The Lawyer Africa Elite 2014 features an in-depth look at 46 leading independent firms’ strategies in 15 key sub-Saharan jurisdictions, as well as the views of in-house counsel from some of Africa’s largest companies... Read more
This year, The Lawyer’s annual ranking of the largest UK law firms by turnover is available as an interactive, digital benchmarking tool. For the first time this will allow you to manipulate each data set against the metrics of your choice.
Incoming Bar Council chairman Stephen Irwin QC has called for an end to the “turf war” between clerks and practice managers in his first speech concerning his new role.
The Doughty Street barrister, who will replace incumbent Matthias Kelly QC at the end of the year, is set for a busy 12 months. Speaking at a meeting hosted by the Legal Practice Management Association last Wednesday (10 December), Irwin highlighted a broad range of issues that he intends to tackle: he prioritised the need for clerks to pursue further education and gain business qualifications; he reiterated the need for the bar to retain its independence and not to enter partnerships; and he pointed out the need to improve the lot of the publicly-funded bar.
“It’s not enough for clerks to cut the mustard in the old way,” he stated. At present, he argued, there is a threat that clerks could “de-skill and be replaced by practice managers”. He also complained that practice managers focus too much on “maximising profits”.
Irwin is vehemently opposed to chambers entering into partnerships with law firms, mainly because he predicts that it will lead to a rapid rise in overheads and that such a move represents a threat to the continued independence of the bar.
“Senior barristers cannot tell junior barristers not to represent the Government, the Government Legal Service or the Legal Services Commission,” he said.
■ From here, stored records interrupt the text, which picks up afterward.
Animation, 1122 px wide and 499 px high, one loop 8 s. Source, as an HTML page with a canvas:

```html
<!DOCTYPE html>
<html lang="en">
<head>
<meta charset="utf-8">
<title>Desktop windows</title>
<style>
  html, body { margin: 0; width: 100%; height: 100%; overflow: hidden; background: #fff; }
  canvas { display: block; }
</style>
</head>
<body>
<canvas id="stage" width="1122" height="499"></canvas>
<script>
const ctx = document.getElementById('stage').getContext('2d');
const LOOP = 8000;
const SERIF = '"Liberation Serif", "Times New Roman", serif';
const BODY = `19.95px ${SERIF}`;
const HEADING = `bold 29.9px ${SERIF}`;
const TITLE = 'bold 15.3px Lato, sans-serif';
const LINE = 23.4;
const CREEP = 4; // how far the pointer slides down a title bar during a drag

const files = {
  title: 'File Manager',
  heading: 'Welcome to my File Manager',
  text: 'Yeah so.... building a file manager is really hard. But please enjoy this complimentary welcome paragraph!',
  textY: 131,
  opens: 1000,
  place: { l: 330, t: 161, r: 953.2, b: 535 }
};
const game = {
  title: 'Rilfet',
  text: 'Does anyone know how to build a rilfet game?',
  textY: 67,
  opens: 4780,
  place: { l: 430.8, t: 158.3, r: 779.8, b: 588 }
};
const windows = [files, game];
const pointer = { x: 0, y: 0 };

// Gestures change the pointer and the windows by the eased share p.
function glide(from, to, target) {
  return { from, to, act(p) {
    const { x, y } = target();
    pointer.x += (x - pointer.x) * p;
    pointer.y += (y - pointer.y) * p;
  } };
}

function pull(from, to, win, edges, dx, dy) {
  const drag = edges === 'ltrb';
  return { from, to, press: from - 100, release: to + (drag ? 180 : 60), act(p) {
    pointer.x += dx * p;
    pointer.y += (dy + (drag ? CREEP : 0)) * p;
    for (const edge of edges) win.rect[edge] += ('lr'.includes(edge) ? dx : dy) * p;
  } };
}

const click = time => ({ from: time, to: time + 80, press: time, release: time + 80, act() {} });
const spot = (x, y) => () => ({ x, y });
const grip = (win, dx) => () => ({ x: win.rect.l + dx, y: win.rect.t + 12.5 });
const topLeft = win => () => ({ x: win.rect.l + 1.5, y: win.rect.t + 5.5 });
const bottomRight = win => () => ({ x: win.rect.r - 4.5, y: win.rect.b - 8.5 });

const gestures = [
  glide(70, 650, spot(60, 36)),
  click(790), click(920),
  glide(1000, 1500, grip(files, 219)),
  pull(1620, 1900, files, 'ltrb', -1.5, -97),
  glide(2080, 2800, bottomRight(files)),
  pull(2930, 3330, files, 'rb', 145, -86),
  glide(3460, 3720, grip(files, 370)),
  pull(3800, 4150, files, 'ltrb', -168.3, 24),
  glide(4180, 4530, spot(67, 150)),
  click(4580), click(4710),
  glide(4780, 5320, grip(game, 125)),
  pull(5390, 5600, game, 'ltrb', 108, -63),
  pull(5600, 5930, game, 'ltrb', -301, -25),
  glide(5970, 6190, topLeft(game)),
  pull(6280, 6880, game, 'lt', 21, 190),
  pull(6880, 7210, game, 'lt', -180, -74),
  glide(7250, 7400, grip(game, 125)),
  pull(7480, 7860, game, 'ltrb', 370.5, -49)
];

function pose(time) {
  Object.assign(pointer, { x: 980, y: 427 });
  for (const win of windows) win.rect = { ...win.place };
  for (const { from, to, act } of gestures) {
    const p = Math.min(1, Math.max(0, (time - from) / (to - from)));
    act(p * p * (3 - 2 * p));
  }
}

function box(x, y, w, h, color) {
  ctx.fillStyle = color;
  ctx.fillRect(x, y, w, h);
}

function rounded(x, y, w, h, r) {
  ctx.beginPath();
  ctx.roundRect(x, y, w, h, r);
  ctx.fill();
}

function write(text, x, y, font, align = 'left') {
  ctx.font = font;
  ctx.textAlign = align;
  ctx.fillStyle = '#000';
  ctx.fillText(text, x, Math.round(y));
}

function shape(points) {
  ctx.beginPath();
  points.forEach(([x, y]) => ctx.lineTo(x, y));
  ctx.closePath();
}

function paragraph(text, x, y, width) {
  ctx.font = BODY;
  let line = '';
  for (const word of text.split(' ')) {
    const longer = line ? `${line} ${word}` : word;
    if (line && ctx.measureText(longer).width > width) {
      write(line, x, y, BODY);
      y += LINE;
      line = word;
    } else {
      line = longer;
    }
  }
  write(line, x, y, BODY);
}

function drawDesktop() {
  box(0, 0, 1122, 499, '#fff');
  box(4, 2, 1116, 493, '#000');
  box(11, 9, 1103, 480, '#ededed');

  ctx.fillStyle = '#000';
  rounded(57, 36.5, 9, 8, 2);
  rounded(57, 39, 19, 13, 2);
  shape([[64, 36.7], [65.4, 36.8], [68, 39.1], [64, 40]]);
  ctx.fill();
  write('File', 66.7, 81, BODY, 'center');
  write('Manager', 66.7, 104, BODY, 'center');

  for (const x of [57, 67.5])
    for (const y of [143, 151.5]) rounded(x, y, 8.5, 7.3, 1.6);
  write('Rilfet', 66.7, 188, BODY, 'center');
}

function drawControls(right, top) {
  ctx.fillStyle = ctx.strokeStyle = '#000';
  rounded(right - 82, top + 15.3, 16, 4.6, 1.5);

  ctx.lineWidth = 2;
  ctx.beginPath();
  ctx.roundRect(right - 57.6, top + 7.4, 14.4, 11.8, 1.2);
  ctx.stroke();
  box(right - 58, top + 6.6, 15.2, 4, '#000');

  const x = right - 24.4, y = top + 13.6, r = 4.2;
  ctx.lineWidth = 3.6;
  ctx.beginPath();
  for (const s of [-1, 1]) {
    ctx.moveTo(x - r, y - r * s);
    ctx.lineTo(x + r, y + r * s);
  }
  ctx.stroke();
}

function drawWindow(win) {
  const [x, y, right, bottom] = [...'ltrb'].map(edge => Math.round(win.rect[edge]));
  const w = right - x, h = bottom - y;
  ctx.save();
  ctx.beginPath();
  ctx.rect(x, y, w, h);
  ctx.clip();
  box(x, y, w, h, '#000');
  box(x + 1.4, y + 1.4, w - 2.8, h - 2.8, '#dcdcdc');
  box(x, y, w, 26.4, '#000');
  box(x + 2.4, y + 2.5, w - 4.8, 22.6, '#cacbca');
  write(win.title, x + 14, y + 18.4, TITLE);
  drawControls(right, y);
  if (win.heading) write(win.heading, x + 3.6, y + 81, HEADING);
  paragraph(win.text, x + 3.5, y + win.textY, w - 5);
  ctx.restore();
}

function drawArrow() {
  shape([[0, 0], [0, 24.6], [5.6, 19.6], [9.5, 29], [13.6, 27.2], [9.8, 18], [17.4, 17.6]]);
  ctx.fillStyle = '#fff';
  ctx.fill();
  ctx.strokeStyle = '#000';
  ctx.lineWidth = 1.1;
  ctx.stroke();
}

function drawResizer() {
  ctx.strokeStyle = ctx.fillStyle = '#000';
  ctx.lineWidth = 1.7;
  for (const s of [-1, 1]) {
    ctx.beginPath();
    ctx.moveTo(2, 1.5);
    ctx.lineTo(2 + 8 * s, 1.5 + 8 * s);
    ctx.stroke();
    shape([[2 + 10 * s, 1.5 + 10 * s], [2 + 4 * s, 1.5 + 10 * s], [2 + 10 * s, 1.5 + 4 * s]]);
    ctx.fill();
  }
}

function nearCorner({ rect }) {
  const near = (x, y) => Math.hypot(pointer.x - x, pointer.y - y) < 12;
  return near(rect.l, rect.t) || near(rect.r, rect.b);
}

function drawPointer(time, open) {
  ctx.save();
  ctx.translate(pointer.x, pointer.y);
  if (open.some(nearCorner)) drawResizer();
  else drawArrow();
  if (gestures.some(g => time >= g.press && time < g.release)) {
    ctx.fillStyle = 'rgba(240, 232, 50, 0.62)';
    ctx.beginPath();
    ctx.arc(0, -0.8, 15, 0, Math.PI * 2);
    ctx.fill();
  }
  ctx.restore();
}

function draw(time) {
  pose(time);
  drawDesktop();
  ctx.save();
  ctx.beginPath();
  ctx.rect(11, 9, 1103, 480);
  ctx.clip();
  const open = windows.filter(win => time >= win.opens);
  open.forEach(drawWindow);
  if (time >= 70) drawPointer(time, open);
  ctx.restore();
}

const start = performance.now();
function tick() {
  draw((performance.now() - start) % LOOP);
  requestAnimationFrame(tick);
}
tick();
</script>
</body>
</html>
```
If partnerships were ever established, Irwin said he would join the “independent Bar Council”, as “no one can make us practise like law firms”.
He wants to drive out the culture of barristers and staff overworking and reverse the trend of female barristers leaving the bar “between their first baby and toddlerdom of their second”. He also wants to improve the bar’s convoluted equality code.
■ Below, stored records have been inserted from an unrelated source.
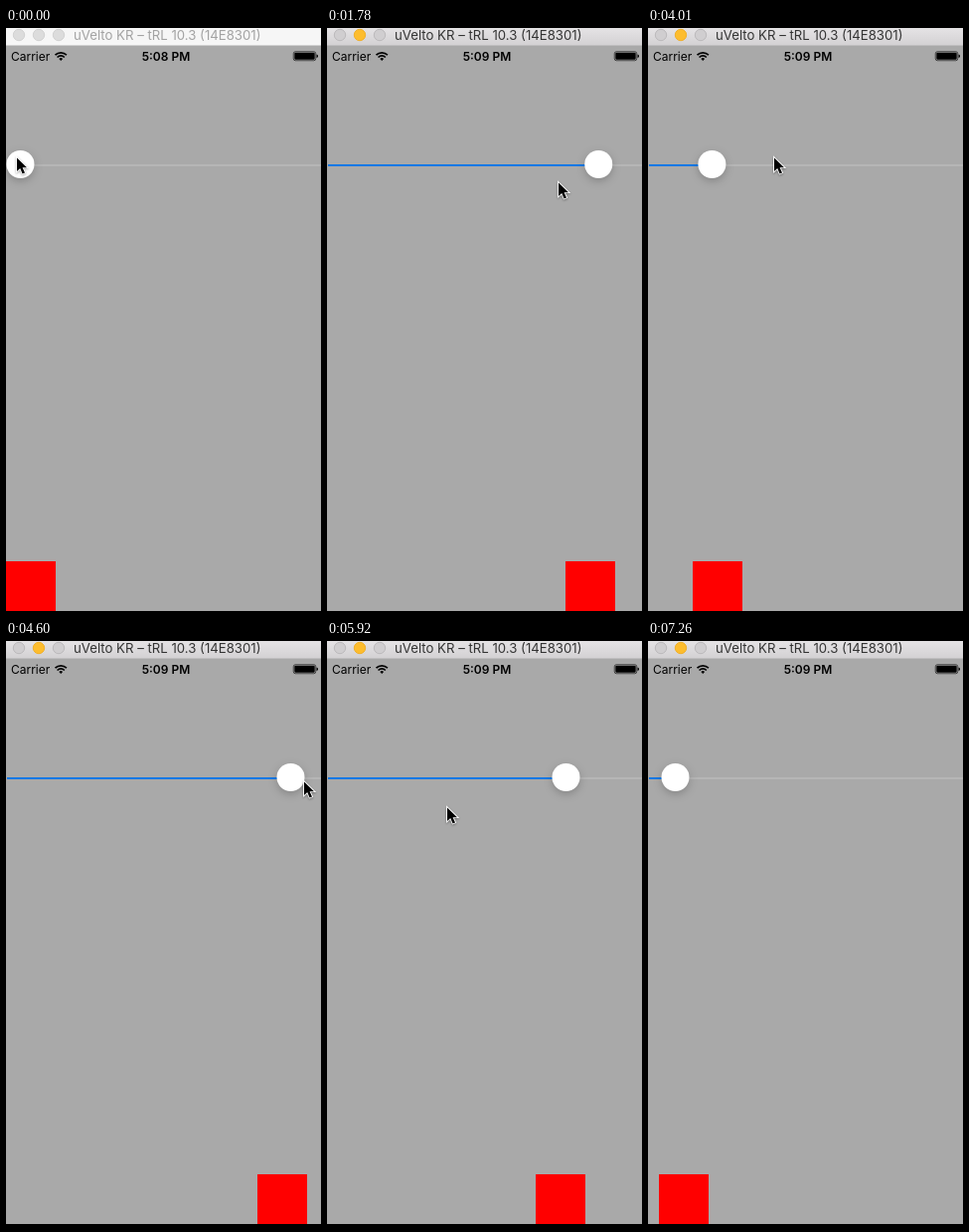
An HTML page for the animation above (7560 ms loop, 317 px wide and 588 px high).

```html
<!DOCTYPE html>
<html lang="en">
<head>
<meta charset="utf-8">
<title>Slider moving a square</title>
<style>
  html, body { margin: 0; width: 100%; height: 100%; overflow: hidden; background: #a9a9a9; }
  svg { display: block; font-family: Inter, sans-serif; }
  #knob { filter: drop-shadow(0 3px 4px rgba(0, 0, 0, .2)); }
  #pointer { filter: drop-shadow(0 1px 1px rgba(0, 0, 0, .35)); }
  .bar { fill: #f6f6f6; }
  .dot { fill: #dcdcdc; stroke: #d2d2d2; }
  .title { fill: #a3a3a3; }
  .active .bar { fill: url(#chrome); }
  .active .dot { fill: #d0ced0; stroke: #bcbabc; }
  .active .minimise { fill: #fdbd2e; stroke: #f0b02a; }
  .active .title { fill: #343434; }
</style>
</head>
<body>
<svg width="317" height="588" viewBox="0 0 317 588">
  <defs>
    <linearGradient id="chrome" x2="0" y2="1">
      <stop stop-color="#e5e3e5"/>
      <stop offset="1" stop-color="#d3d1d3"/>
    </linearGradient>
  </defs>
  <rect width="317" height="588" fill="#a9a9a9"/>

  <g id="window">
    <rect class="bar" width="317" height="17.5"/>
    <circle class="dot" cx="13" cy="7" r="5.7"/>
    <circle class="dot minimise" cx="33" cy="7" r="5.7"/>
    <circle class="dot" cx="53" cy="7" r="5.7"/>
    <text class="title" x="68" y="12" font-size="13.2">uVelto KR – tRL 10.3 (14E8301)</text>
  </g>

  <text x="5" y="32.5" font-size="12">Carrier</text>
  <g fill="none" stroke="#000" stroke-width="1.7">
    <path d="M49.5 27.2a8 8 0 0 1 11.4 0M51.6 29.5a5 5 0 0 1 7.2 0"/>
    <path d="M55.2 33l-1.9-2a2.7 2.7 0 0 1 3.8 0z" fill="#000" stroke="none"/>
  </g>
  <text id="clock" x="161" y="32.5" font-size="12" font-weight="600" text-anchor="middle"></text>
  <rect x="289.25" y="23.75" width="22.5" height="9" rx="2" fill="none" stroke="#000" stroke-width=".6"/>
  <rect x="290.3" y="24.8" width="20.4" height="6.9" rx="1"/>
  <path d="M312.5 26.5q1.5 .3 1.5 1.8t-1.5 1.8z"/>

  <rect x="1" y="137" width="316" height="2" fill="#b6b6b6"/>
  <rect id="fill" x="1" y="137" height="2" fill="#1179e5"/>
  <circle id="knob" cy="137" r="14" fill="#fff"/>
  <rect id="square" y="536" width="50" height="50" fill="#f00"/>
  <rect y="586" width="317" height="2"/>
  <path id="pointer" d="M1 1.5V15l3.2-3 2.4 5.4 2.4-1-2.4-5.2h4.4z"
    stroke="#fff" stroke-width="1.8" paint-order="stroke"/>
</svg>
<script>
  const LOOP = 7560, TICK = 148.2;
  const LAG = .5, GRAB = 4;   // the knob trails the pointer by half a tick
  const RELEASE = 16, REGRAB = 26, DROP = 44;

  const $ = id => document.getElementById(id);
  const set = (id, name, value) => $(id).setAttribute(name, value);
  const clamp = (value, low, high) => Math.min(high, Math.max(low, value));

  // Turning points of the pointer: tick, x, y
  const path = [
    [0, 10, 129], [4, 10, 129], [6, 169, 130], [8, 301, 132], [11, 306, 150],
    [15, 8, 164], [16, -6, 163], [19, 186, 138], [21, 186, 138], [25, 7, 131],
    [26.1, 7, 131], [27, 126, 129], [30, 265, 136], [31, 299, 140], [35, 0, 160],
    [36, 0, 131], [39.5, 236, 150], [40, 120, 166], [43.5, 23, 126], [45, 23, 126],
    [49, 310, 600]
  ];

  function pointerAt(tick) {
    const i = path.findIndex(point => point[0] > tick);
    if (i < 0) return path.at(-1).slice(1);
    const [from, ...a] = path[i - 1], [to, ...b] = path[i];
    return a.map((value, k) => value + (b[k] - value) * (tick - from) / (to - from));
  }

  function knobAt(tick) {
    const dragEnd = tick < REGRAB ? RELEASE : DROP;
    const [x] = pointerAt(clamp(tick - LAG, 0, dragEnd - LAG));
    return clamp(x + GRAB, 14, 302);
  }

  function draw(now) {
    const tick = Math.floor((now % LOOP + 10) / TICK);
    const [x, y] = pointerAt(tick).map(Math.round);
    const knob = knobAt(tick);
    $('window').classList.toggle('active', tick >= 4);
    $('clock').textContent = tick < 2 ? '5:08 PM' : '5:09 PM';
    set('knob', 'cx', knob + .5);
    set('fill', 'width', knob);
    set('square', 'x', Math.max(0, Math.floor((knob - 14.9) * .934)));
    set('pointer', 'transform', `translate(${x} ${y})`);
  }

  const start = performance.now();
  (function frame() {
    draw(performance.now() - start);
    requestAnimationFrame(frame);
  })();
</script>
</body>
</html>
```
Irwin encouraged the bar to make greater use of conditional fee arrangements and, controversially, advocates the introduction of contingency fees, where lawyers take a percentage of the winning party’s award.